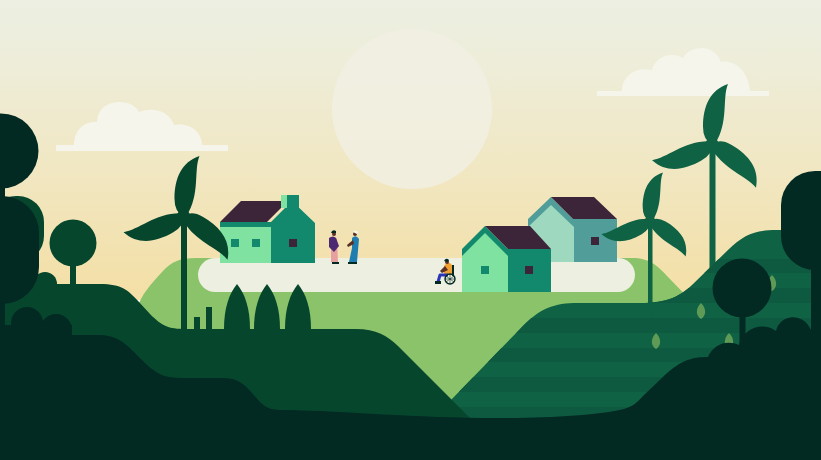
<!DOCTYPE html>
<html lang="en">
<head>
<meta charset="utf-8">
<title>Village with wind turbines</title>
<style>
:root {
  --sky-top: #ecefe2; --sky-low: #f4dfa5; --sun: #f2f0e3; --cloud: #f5f5ec;
  --meadow: #8bc36a; --path: #edefe1; --field: #0f6244; --field-stripe: #0d5a40;
  --forest: #06462d; --night: #032923; --leaf: #5f9b56;
  --mint: #7fe2a1; --jade: #12886c; --plum: #3c2439;
  --sage: #9dd8bf; --teal: #509d9a;
  --skin: #5a2f24; --pink: #e7a0a0; --violet: #4b2a72; --blue: #1f7db0; --orange: #f0a030; --navy: #2b36b8;
}
html, body { margin: 0; overflow: hidden; }
svg { display: block; }
.sun { fill: var(--sun); opacity: .85; }
.cloud { fill: var(--cloud); }
.meadow { fill: var(--meadow); }
.path { fill: var(--path); }
.field { fill: var(--field); }
.field-stripe { fill: var(--field-stripe); }
.forest { fill: var(--forest); }
.night { fill: var(--night); }
.leaf { fill: var(--leaf); }
.mint { fill: var(--mint); }
.jade { fill: var(--jade); }
.plum { fill: var(--plum); }
.sage { fill: var(--sage); }
.teal { fill: var(--teal); }
.skin { fill: var(--skin); }
.pink { fill: var(--pink); }
.violet { fill: var(--violet); }
.blue { fill: var(--blue); }
.orange { fill: var(--orange); }
.wheel { fill: none; stroke: var(--night); stroke-width: 1.4; }
.spokes { stroke: var(--night); stroke-width: .6; }
.leg { fill: none; stroke: var(--navy); stroke-width: 3; stroke-linejoin: round; }
</style>
</head>
<body>
<svg width="821" height="460" viewBox="0 0 821 460" role="img" aria-label="Green village with houses, hills, trees and wind turbines">
  <defs>
    <linearGradient id="sky" x1="0" y1="0" x2="0" y2="1">
      <stop offset="0" stop-color="var(--sky-top)"/>
      <stop offset=".22" stop-color="#eeedd9"/>
      <stop offset="1" stop-color="var(--sky-low)"/>
    </linearGradient>
    <path id="blade" d="M0 0Q-9 -4 -9 -17C-9 -38 -2 -54 16 -60C10 -46 17 -22 3 0Z"/>
    <g id="rotor">
      <use href="#blade"/>
      <use href="#blade" transform="rotate(120)"/>
      <use href="#blade" transform="rotate(240)"/>
      <circle r="6.5"/>
    </g>
    <path id="cypress" d="M-13 329C-13 308 -8 294 0 284C8 294 13 308 13 329Z"/>
    <path id="sprout" d="M0 -8C6 -2 5 5 0 8C-5 5 -6 -2 0 -8Z"/>
    <clipPath id="field-shape">
      <path d="M451 400L521 328C540 308 554 303 578 303H640C668 303 680 296 692 285L728 250C744 234 756 230 776 230H821V460H510Z"/>
    </clipPath>
  </defs>

  <rect width="821" height="300" fill="url(#sky)"/>
  <circle class="sun" cx="412" cy="109" r="80"/>

  <g class="cloud">
    <path d="M56 145H74C74 130 84 121 97 122C98 108 108 102 119 102C129 102 136 106 139 112C154 106 170 112 174 125C190 122 202 132 202 145H228V151H56Z"/>
    <path d="M597 91H622C622 77 634 66 652 70C655 57 671 51 683 58C690 45 714 43 721 62C735 60 748 70 750 91H769V96H597Z"/>
  </g>

  <g id="village-ground">
    <path class="meadow" d="M136 310C142 294 150 285 162 272C172 261 180 258 196 258H632C650 258 658 266 668 277L700 310V460H136Z"/>
    <rect class="path" x="198" y="258" width="437" height="34" rx="17"/>
  </g>

  <g id="chimney-house">
    <rect class="mint" x="220" y="222" width="51" height="41"/>
    <path class="jade" d="M220 222H271L292 201L315 223V263H271V227H220Z"/>
    <path class="plum" d="M220 222L241 201H288L267 222Z"/>
    <rect class="mint" x="281" y="195" width="6" height="13"/>
    <rect class="jade" x="287" y="195" width="12" height="14"/>
    <g class="jade">
      <rect x="231" y="239" width="8" height="8"/>
      <rect x="252" y="239" width="8" height="8"/>
    </g>
    <rect class="plum" x="289" y="239" width="8" height="8"/>
  </g>

  <g id="teal-house">
    <path class="teal" d="M528 219L551 197L573 219H617V262H528Z"/>
    <path class="sage" d="M528 262V227L551 205L574 227V262Z"/>
    <path class="plum" d="M551 197H594L617 219H573Z"/>
    <rect class="plum" x="591" y="237" width="8" height="8"/>
  </g>

  <g id="mint-house">
    <path class="jade" d="M462 249L485 226L508 249H551V292H462Z"/>
    <path class="mint" d="M462 292V256L485 233L508 256V292Z"/>
    <path class="plum" d="M485 226H530L551 249H508Z"/>
    <rect class="jade" x="481" y="266" width="8" height="8"/>
    <rect class="plum" x="525" y="266" width="8" height="8"/>
  </g>

  <g id="woman-in-pink">
    <path class="pink" d="M331 238Q334 235 337 239L338 262H331Z"/>
    <path class="violet" d="M329 238Q333 235 336 238L339 246L334 252L329 247Z"/>
    <circle class="skin" cx="334" cy="234" r="2"/>
    <path class="night" d="M331 233Q332 229 336 231V233Z"/>
    <path class="night" d="M332 262H339V264H332Z"/>
  </g>
  <g id="person-in-blue">
    <path class="blue" d="M352 238Q356 234 359 239L357 262H349L352 248Z"/>
    <path class="skin" d="M353 240L347 245L348 247L354 244Z"/>
    <circle class="skin" cx="355" cy="234" r="2"/>
    <path class="cloud" d="M353 232Q355 229 358 232L357 234Z"/>
    <path class="night" d="M348 262H357V264H348Z"/>
  </g>
  <g id="wheelchair-user">
    <path class="orange" d="M444 266Q448 260 452 265V275H444Z"/>
    <path class="skin" d="M445 266L440 271L442 273L448 270Z"/>
    <circle class="skin" cx="447" cy="262" r="2"/>
    <path class="night" d="M444 261Q446 257 449 260L448 262Z"/>
    <path class="leg" d="M448 275H440L438 282"/>
    <path class="night" d="M435 281H441V284H435Z"/>
    <circle class="wheel" cx="450" cy="279" r="5"/>
    <path class="spokes" d="M445 279H455M450 274V284M446 276L454 282M446 282L454 276"/>
    <path class="night" d="M452 265H454V276H452Z"/>
  </g>

  <g id="right-turbines" class="field">
    <rect x="709.5" y="144" width="6" height="125"/>
    <use href="#rotor" transform="translate(712 144)"/>
    <rect x="648" y="221" width="4.5" height="97"/>
    <use href="#rotor" transform="translate(650 221) scale(.81)"/>
  </g>

  <g id="striped-field" clip-path="url(#field-shape)">
    <rect class="field" x="440" y="225" width="381" height="235"/>
    <g class="field-stripe">
      <rect x="440" y="259" width="381" height="14"/>
      <rect x="440" y="288" width="381" height="15"/>
      <rect x="440" y="318" width="381" height="15"/>
      <rect x="440" y="348" width="381" height="14"/>
      <rect x="440" y="377" width="381" height="15"/>
      <rect x="440" y="407" width="381" height="15"/>
    </g>
    <rect class="field" x="648" y="300" width="4.5" height="18"/>
    <g class="leaf">
      <use href="#sprout" x="656" y="341"/>
      <use href="#sprout" x="701" y="311"/>
      <use href="#sprout" x="729" y="341"/>
      <use href="#sprout" x="772" y="283"/>
    </g>
  </g>

  <g id="left-hill" class="forest">
    <path d="M0 284H100C122 284 128 290 139 302L150 314C162 326 168 329 186 329H356C376 329 388 336 398 346L470 418V460H0Z"/>
    <rect x="181" y="216" width="6" height="116"/>
    <use href="#rotor" transform="translate(183.5 216)"/>
    <rect x="194" y="317" width="6" height="14"/>
    <rect x="206" y="307" width="6" height="24"/>
    <use href="#cypress" x="237"/>
    <use href="#cypress" x="267"/>
    <use href="#cypress" x="298"/>
    <circle cx="73" cy="243" r="23.5"/>
    <rect x="70" y="262" width="6" height="24"/>
    <rect x="-10" y="196" width="54" height="66" rx="26"/>
    <circle cx="45" cy="284" r="12"/>
  </g>

  <g id="foreground" class="night">
    <path d="M0 332L72 335H98C116 335 124 342 134 352L146 364C158 375 166 378 182 378H222C238 378 244 384 252 393L260 402C267 409 273 410 284 410C350 411 410 418 500 418C550 418 600 415 624 409C634 406 637 402 643 396L666 374C682 360 692 357 708 357C714 343 728 340 739 345C743 328 763 321 776 331C780 314 803 312 811 330Q816 331 821 335V460H0Z"/>
    <circle cx="1" cy="151" r="37.5"/>
    <rect x="-5" y="180" width="10" height="160"/>
    <rect x="-40" y="196" width="79" height="108" rx="37"/>
    <circle cx="27" cy="323" r="16"/>
    <circle cx="56" cy="330" r="16"/>
    <rect x="0" y="325" width="72" height="40"/>
    <circle cx="742" cy="288" r="29.5"/>
    <rect x="739.5" y="310" width="6" height="45"/>
    <rect x="781" y="171" width="80" height="99" rx="34"/>
    <rect x="811" y="260" width="10" height="80"/>
  </g>
</svg>
</body>
</html>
===
• [EXERCISE]
Could you copy each line of the material that holds "spokes"?

• [ANSWER SECTION]
.spokes { stroke: var(--night); stroke-width: .6; }
    <path class="spokes" d="M445 279H455M450 274V284M446 276L454 282M446 282L454 276"/>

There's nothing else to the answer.